a love that is unconditional,
by washing the feet of his disciples
jesus is showing them
doesn’t need to be based
on how obedient you are,
how great a servant or student you are,
whether you say the right things,
whether your feet are clean,
whether you have power
and command love and respect
—as jesus could have,
as god could also.
jesus inverts this
and shows us that love
has no requirements,
it doesn’t recognize relationships
as hierarchies of power.
it doesn’t define relationships
through an economy of give and take.
it doesn’t require relationships
to be clean or spotless
in order to be filled with love,
because it is precisely this kind of love
that washes us clean to begin with.
it is this unconditional love that cleanses us
of the stains that pop up
when we try to prove ourselves worthy
of being loved.
this love of god
—a love that can wipe clean our relationships,
clean from fear, from embarrassment, from shame—
this love sets us free
to love all those around us,
to trust in the example that jesus set,
to love one another
as god loves us
—with a love that is unconditional
and displays that love
for all to see.
this example that jesus has set
becomes further proof
that by showing radical love,
love that inverts the status quo
we can truly show the love of god.
for “servants are not greater than their master,”
jesus reminds the disciples,
which makes it sound like he is trying
to remind them of their place in the world.
“if you know these things,”
things that the world would have us know,
that servants are not greater than their masters,
that the voices of teenagers
are not strong enough
to change policy in america;
that undocumented immigrants
do not deserve to have the same human rights
as the people who employ them;
that those who live
on the south side of our own city
should live in expectation of being shot,
while elsewhere in the city
people can walk without fear;
that certain black families do not deserve greatness
like the law enforcement officers
who unjustly kill their loved ones on the street;
in another time in this nation’s history,
could have been considered
the masters of those families.
“servants are not greater than their masters”
and if we,
those who follow his example,
know these things,
we are blessed,
—we are blessed—
in the knowledge that we are transforming what it means to love
we kneel to the ground
to those who society considers
its dirt and grime
where they are forced to live
by those who have the power to be their masters,
and we wash them clean
with the waters of our love.
god has already chosen to love us,
and shows us that love
as jesus washing peter’s feet.
and because god chooses to love us,
god gives us a new commandment
that we can choose to follow:
love in a way that is unexpected,
that defies the status quo,
that has people saying to you,
“you will never love me that way,
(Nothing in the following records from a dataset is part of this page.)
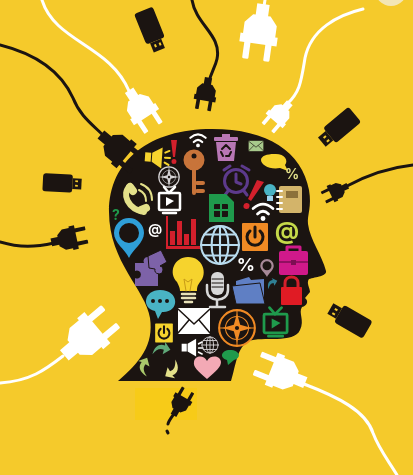
<!DOCTYPE html>
<html lang="en">
<head>
<meta charset="utf-8">
<title>Connected mind</title>
<style>
:root{--sun:#f5ca2b;--ink:#1b1411;--white:#fff;--red:#d3202c;--orange:#f08a24;--rust:#c8743a;--gold:#f6d32d;--lime:#c5d94a;--pale:#e3e08a;--green:#1f9a4c;--blue:#2f9fd8;--sky:#9fd4ee;--teal:#49b3c4;--indigo:#5f7fc4;--violet:#7d62a8;--purple:#5d3a8c;--orchid:#b877b5;--magenta:#d0198a;--pink:#f3a9b5;--tan:#d3b46a}
html,body{margin:0;height:100%;overflow:hidden;background:var(--sun)}
svg{display:block}
text{font-family:Inter,Roboto,sans-serif;font-weight:700;text-anchor:middle}
.line{fill:none;stroke-linecap:round;stroke-linejoin:round}
.cord{fill:none;stroke-width:3;stroke-linecap:round}
.white{color:var(--white)}
.ink{color:var(--ink)}
.cord{stroke:currentColor}
</style>
</head>
<body>
<svg width="413" height="475" viewBox="0 0 413 475" role="img" aria-label="Head silhouette filled with media icons, surrounded by plugs and USB sticks">
<defs>
<g id="plug" fill="currentColor">
<rect x="-11" y="-25" width="5" height="16" rx="1"/>
<rect x="6" y="-25" width="5" height="16" rx="1"/>
<path d="M-15-12H15V-5H13V4L7 11H5V20H-5V11H-7L-13 4V-5H-15Z"/>
</g>
<g id="usb">
<rect x="-10" y="-18" width="20" height="33" rx="3" fill="var(--ink)"/>
<rect x="-6" y="15" width="12" height="10" fill="var(--ink)"/>
<path d="M-3 18h2v3h-2zM2 18h2v3h-2z" fill="var(--sun)"/>
</g>
<g id="wifi" class="line" stroke="var(--white)" stroke-width="2.5">
<path d="M-9-5Q0-13 9-5M-5 0Q0-5 5 0"/>
<circle cy="4" r="1" fill="var(--white)"/>
</g>
<g id="globe" class="line" stroke="currentColor" stroke-width="2">
<circle r="18"/><ellipse rx="8" ry="18"/><path d="M0-18V18M-18 0H18M-15-10H15M-15 10H15"/>
</g>
<g id="compass" class="line" stroke="currentColor" stroke-width="2">
<circle r="17"/><circle r="11" stroke-width="1"/><path d="M0-17V17M-17 0H17" stroke-width="1"/>
<path d="M0-14L3-3 14 0 3 3 0 14-3 3-14 0-3-3Z" fill="currentColor" stroke="none"/>
<circle r="2" fill="var(--ink)" stroke="none"/>
</g>
<g id="tv" class="line" stroke="currentColor" stroke-width="2.5">
<rect x="-10" y="-8" width="21" height="17" rx="1"/><path d="M-5-14L0-8 6-14M-6 12H7"/>
<path d="M-3-4L5 0-3 5Z" fill="currentColor" stroke="none"/>
</g>
<g id="speaker">
<path d="M-11-4H-5V5H-11ZM-4-4L6-10V11L-4 5Z" fill="currentColor"/>
<path class="line" stroke="currentColor" stroke-width="2" d="M9-5L13-7M9 0H14M9 5L13 7"/>
</g>
<g id="pin"><path fill="currentColor" fill-rule="evenodd" d="M0 20C-4 11-15 5-15-5A15 15 0 0 1 15-5C15 5 4 11 0 20ZM0-15A10 10 0 1 0 0 5 10 10 0 1 0 0-15Z"/></g>
<g id="power"><rect x="-13" y="-14" width="26" height="28" rx="1" fill="currentColor"/>
<path class="line" stroke="var(--ink)" stroke-width="3" d="M-5-6A8 8 0 1 0 5-6M0-10V0"/></g>
<path id="arrow" fill="currentColor" d="M-8 7C-8-3-3-7 3-6L2-10 10-3 3 4 3-1C-2-2-5 1-8 7Z"/>
<g id="envelope"><rect x="-16" y="-13" width="32" height="26" fill="currentColor"/><path class="line" stroke="var(--ink)" stroke-width="1.5" d="M-16-12L0 3 16-12M-16 12L-5-1M16 12L5-1"/></g>
</defs>

<rect id="background" width="413" height="475" fill="var(--sun)"/>
<rect x="135" y="388" width="62" height="32" fill="#f7cb18"/>
<circle cx="391" cy="-10" r="16" fill="#f3e6b5"/>

<g id="white-cables" class="white">
<path class="cord" d="M42 0C55 42 110 45 129 91"/>
<path class="cord" d="M363 9C338 15 311 29 305 58C301 82 300 92 287 104"/>
<path class="cord" d="M0 383C30 381 45 370 63 356"/>
<path class="cord" d="M304 384C338 397 366 411 373 433C379 449 388 460 397 475"/>
<use href="#plug" transform="translate(140 107) rotate(147)"/>
<use href="#plug" transform="translate(260 29) rotate(188) scale(1.25)"/>
<path class="cord" d="M264 6L265 0" stroke-width="8"/>
<use href="#plug" transform="translate(280 114) rotate(221) scale(.75)"/>
<use href="#plug" transform="translate(85 338) rotate(50) scale(1.35)"/>
<use href="#plug" transform="translate(284 374) rotate(292) scale(1.15)"/>
</g>

<g id="dark-cables" class="ink">
<path class="cord" d="M192 0C196 25 222 35 217 59C215 68 211 72 209 82"/>
<path class="cord" d="M0 45C40 55 62 74 73 98C80 116 92 124 106 138"/>
<path class="cord" d="M413 165C385 168 365 176 345 187"/>
<path class="cord" d="M0 242C20 248 36 247 54 243"/>
<path class="cord" d="M176 411C172 417 169 420 168 424M167 431L168 433" stroke-width="2"/>
<use href="#plug" transform="translate(206 92) rotate(190) scale(.73)"/>
<use href="#plug" transform="translate(337 191) rotate(244) scale(.6)"/>
<use href="#plug" transform="translate(67 239) rotate(78) scale(.8)"/>
<use href="#plug" transform="translate(180 404) rotate(30) scale(.65)"/>
</g>

<g id="usb-sticks">
<use href="#usb" transform="translate(150 27) rotate(-22)"/>
<use href="#usb" transform="translate(341 126) rotate(50)"/>
<use href="#usb" transform="translate(59 183) rotate(-87) scale(.9)"/>
<use href="#usb" transform="translate(352 321) rotate(120)"/>
</g>

<path id="head" fill="var(--ink)" d="M118 381C140 362 154 345 150 318C146 290 109 262 109 212C109 160 150 129 212 129C268 129 302 152 309 190C312 207 307 215 308 224C310 240 322 255 326 271C327 276 316 277 309 279C306 283 310 288 310 292L305 298C309 301 307 306 302 307C298 313 305 320 300 330C294 344 262 336 249 341C237 347 236 365 231 381Z"/>
<use class="ink" href="#plug" transform="translate(117 148) rotate(130) scale(1.05)"/>

<g id="icons">
<use href="#speaker" transform="translate(156 157) rotate(4)" color="var(--gold)"/>
<path id="exclamation" fill="var(--red)" d="M171 140H177L175 157H173ZM174 159a2.500 2.500 0 1 1 0 5a2.500 2.500 0 1 1 0-5Z"/>
<use href="#wifi" transform="translate(198 142) scale(.85)"/>
<g id="key" class="line" stroke="var(--rust)" stroke-width="5"><circle cx="194" cy="160" r="8" fill="var(--rust)"/><path d="M194 168V193M197 183H203M197 191H203" stroke-width="4"/><circle cx="194" cy="156" r="2.500" fill="var(--ink)" stroke="none"/></g>
<g id="bin" fill="var(--orchid)"><path d="M216 142H236L234 161H218Z"/><rect x="214" y="137" width="24" height="4" rx="1"/><rect x="222" y="134" width="8" height="3"/><path class="line" stroke="var(--ink)" stroke-width="2" d="M222 149L226 145 230 149M221 152L223 156M231 152L229 156H226"/></g>
<use href="#envelope" transform="translate(256 146) scale(.46 .4)" color="#a8c98c"/>
<path id="gold-bubble" fill="var(--gold)" d="M274 154C284 153 289 160 285 165L288 171 280 168C270 170 261 165 261 160C261 156 267 154 274 154Z"/>
<text x="292" y="179" font-size="14" fill="var(--pale)">%</text>
<use href="#compass" transform="translate(169 177) scale(.6)" color="#d6d3d5"/>
<use href="#tv" transform="translate(169 201)" color="var(--white)"/>
<g id="alarm-clock" class="line" stroke="var(--purple)" stroke-width="3"><circle cx="236" cy="181" r="11.500"/><path d="M236 174V182L241 184M224 170L230 166M242 166L249 170M228 191L225 195M244 191L247 195"/></g>
<path id="slanted-exclamation" fill="var(--red)" d="M257 180L264 182 251 201 248 199ZM247 203a3 3 0 1 1-1 6a3 3 0 1 1 1-6Z"/>
<g id="small-bulb"><circle cx="270" cy="190" r="6" fill="var(--teal)"/><path fill="var(--sky)" d="M267 196H273V201H267Z"/></g>
<g id="notebook"><rect x="279" y="186" width="23" height="27" rx="2" fill="var(--tan)"/><rect x="286" y="191" width="12" height="7" fill="#8c713b"/><path class="line" stroke="var(--white)" stroke-width="2" d="M277 191H282M277 197H282M277 203H282M277 209H282"/></g>
<g id="phone" fill="none" stroke="var(--pale)"><path stroke-width="6" stroke-linecap="round" d="M130 186C121 194 128 209 144 212"/><path class="line" stroke-width="8" d="M130 187L133 191M141 210L146 208"/><path class="line" stroke-width="2" d="M139 190Q146 193 146 201M141 184Q152 188 152 200"/></g>
<text x="116" y="220" font-size="14" fill="var(--green)">?</text>
<g id="sim-card"><path fill="var(--green)" d="M209 194H226L234 202V222H209Z"/><rect x="214" y="204" width="14" height="13" rx="1" fill="var(--ink)"/><path stroke="var(--green)" stroke-width="2" d="M221 204V217M214 210H228"/></g>
<use href="#wifi" transform="translate(263 214) scale(1.1)"/>
<use href="#pin" transform="translate(129 238)" color="var(--blue)"/>
<text x="155" y="234" font-size="14" fill="var(--white)">@</text>
<path id="bar-chart" fill="var(--red)" d="M166 216H168V246H200V249H166ZM170 231H175V245H170ZM177 221H182V245H177ZM184 234H189V245H184ZM191 219H196V245H191Z"/>
<use href="#globe" transform="translate(220 245) scale(1.05)" color="#b9dcef"/>
<use href="#power" transform="translate(255 237)" color="var(--orange)"/>
<text x="287" y="239" font-size="24" fill="var(--lime)">@</text>
<g id="puzzle" fill="var(--violet)"><path d="M135 263H144A4 4 0 1 1 151 263H158V286H135V278A4 4 0 1 0 135 271Z"/><path d="M148 256L161 250 167 262 160 266A4 4 0 1 1 155 269L149 268Z" stroke="var(--ink)"/></g>
<text x="246" y="271" font-size="18" fill="var(--white)">%</text>
<use href="#pin" transform="translate(267 268) scale(.45)" color="#a78998"/>
<g id="briefcase"><path class="line" stroke="var(--magenta)" stroke-width="3" d="M287 252V247H300V252"/><rect x="279" y="251" width="29" height="24" rx="2" fill="var(--magenta)"/><path stroke="#7d0e53" stroke-width="1.500" d="M279 262H308"/><rect x="291" y="260" width="5" height="5" fill="#7d0e53"/></g>
<g id="bulb"><path fill="var(--gold)" d="M188 257C203 257 208 274 200 282C197 286 197 288 197 291H180C180 288 179 286 177 282C168 273 174 257 188 257Z"/><path class="line" stroke="#e9e2b8" stroke-width="2.500" d="M182 294H195M182 298H195M185 302H192"/><path class="line" stroke="#c79a17" d="M186 291L184 279 188 282 192 279 190 291"/></g>
<g id="microphone" class="line" stroke="#d8d8d8" stroke-width="2.500"><rect x="211" y="272" width="13" height="23" rx="6" fill="#d8d8d8" stroke="none"/><path d="M207 285V290C207 303 228 303 228 290V285M217 300V306M210 307H225"/><path stroke="var(--ink)" stroke-width="1" d="M212 279H223M212 283H223M212 287H223"/></g>
<g id="folder" fill="var(--indigo)"><path d="M236 281L249 277 251 280 264 279V303H236Z"/><path stroke="var(--ink)" d="M232 286L260 283 265 304H236Z"/></g>
<use href="#arrow" transform="translate(272 284) rotate(-15) scale(.6)" color="#2f7f93"/>
<g id="padlock"><path class="line" stroke="var(--red)" stroke-width="3" d="M285 288V283C285 275 298 275 298 283V288"/><rect x="281" y="287" width="21" height="18" rx="1" fill="#e01b24"/></g>
<g id="chat-bubble"><path fill="var(--teal)" d="M160 290C180 290 180 313 162 312L158 319 155 311C141 308 144 290 160 290Z"/><g fill="var(--ink)"><circle cx="153" cy="301" r="2"/><circle cx="160" cy="301" r="2"/><circle cx="167" cy="301" r="2"/></g></g>
<use href="#envelope" transform="translate(194 321)" color="var(--white)"/>
<use href="#compass" transform="translate(237 328) scale(1.05)" color="var(--orange)"/>
<use href="#tv" transform="translate(275 323) scale(1.1)" color="var(--green)"/>
<use href="#power" transform="translate(164 333) scale(.68)" color="var(--gold)"/>
<use href="#arrow" transform="translate(161 350) rotate(15) scale(.9)" color="#5fa878"/>
<use href="#arrow" transform="translate(145 367) rotate(-60) scale(.9)" color="#a9c86b"/>
<use href="#arrow" transform="translate(172 369) rotate(150) scale(.95)" color="var(--pale)"/>
<use href="#speaker" transform="translate(191 348) rotate(180) scale(-.85 .85)" color="var(--white)"/>
<use href="#globe" transform="translate(210 345) scale(.45)" color="#d6d3d5"/>
<path id="green-bubble" fill="var(--green)" d="M230 350C240 350 242 358 234 360L228 365 227 360C219 358 221 350 230 350Z"/>
<path id="heart" fill="var(--pink)" d="M207 379C198 371 193 367 194 362C195 355 204 355 207 361C210 355 220 355 221 362C221 367 216 371 207 379Z"/>
</g>
</svg>
</body>
</html>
i don’t believe you,
to love me that way is beneath you,
you would never give up the things
you need to give up
in order to love me in such a way.”
love in a way that opens you up
to the love of others,
that by washing their feet,
you are also able
to allow them to wash yours.
forming a relationship
built on love,
not on exchange or commodity who deserves what.
love in a way that cleanses
all those who struggle in the face
of a world that would rather have them remain
covered in dust and dirt.
love in a way
that has the power
to transform relationships,
to transform the world.
we have been given so much water—
whether it is salty, fresh, biological,
it is around us,
it is within us,
jesus has shown us
simply by washing the feet of his disciples
that we have been freed to love.
and we have been freed not only to give
but to accept love.
we have been freed to share the deepest parts of ourselves
with those who eat and drink beside us.
we have been freed to allow ourselves to be vulnerable—
to stoop and wash the feet of others without fear,
but also to let others wash our feet,
knowing what it means
to have such a powerful relationship.
we are free to center our relationships
on unconditional love
because we have already been washed clean
of the dirt and grime
that stains the love we so wish to show.
“just as i have loved you,” jesus says to us,
“so you should love one another.”
that you are dust.
but as we wash each others’ feet tonight,
as we turn to face the horror of the cross,
as we sit the vigil before the mystery of easter,
even more than dust
you are water.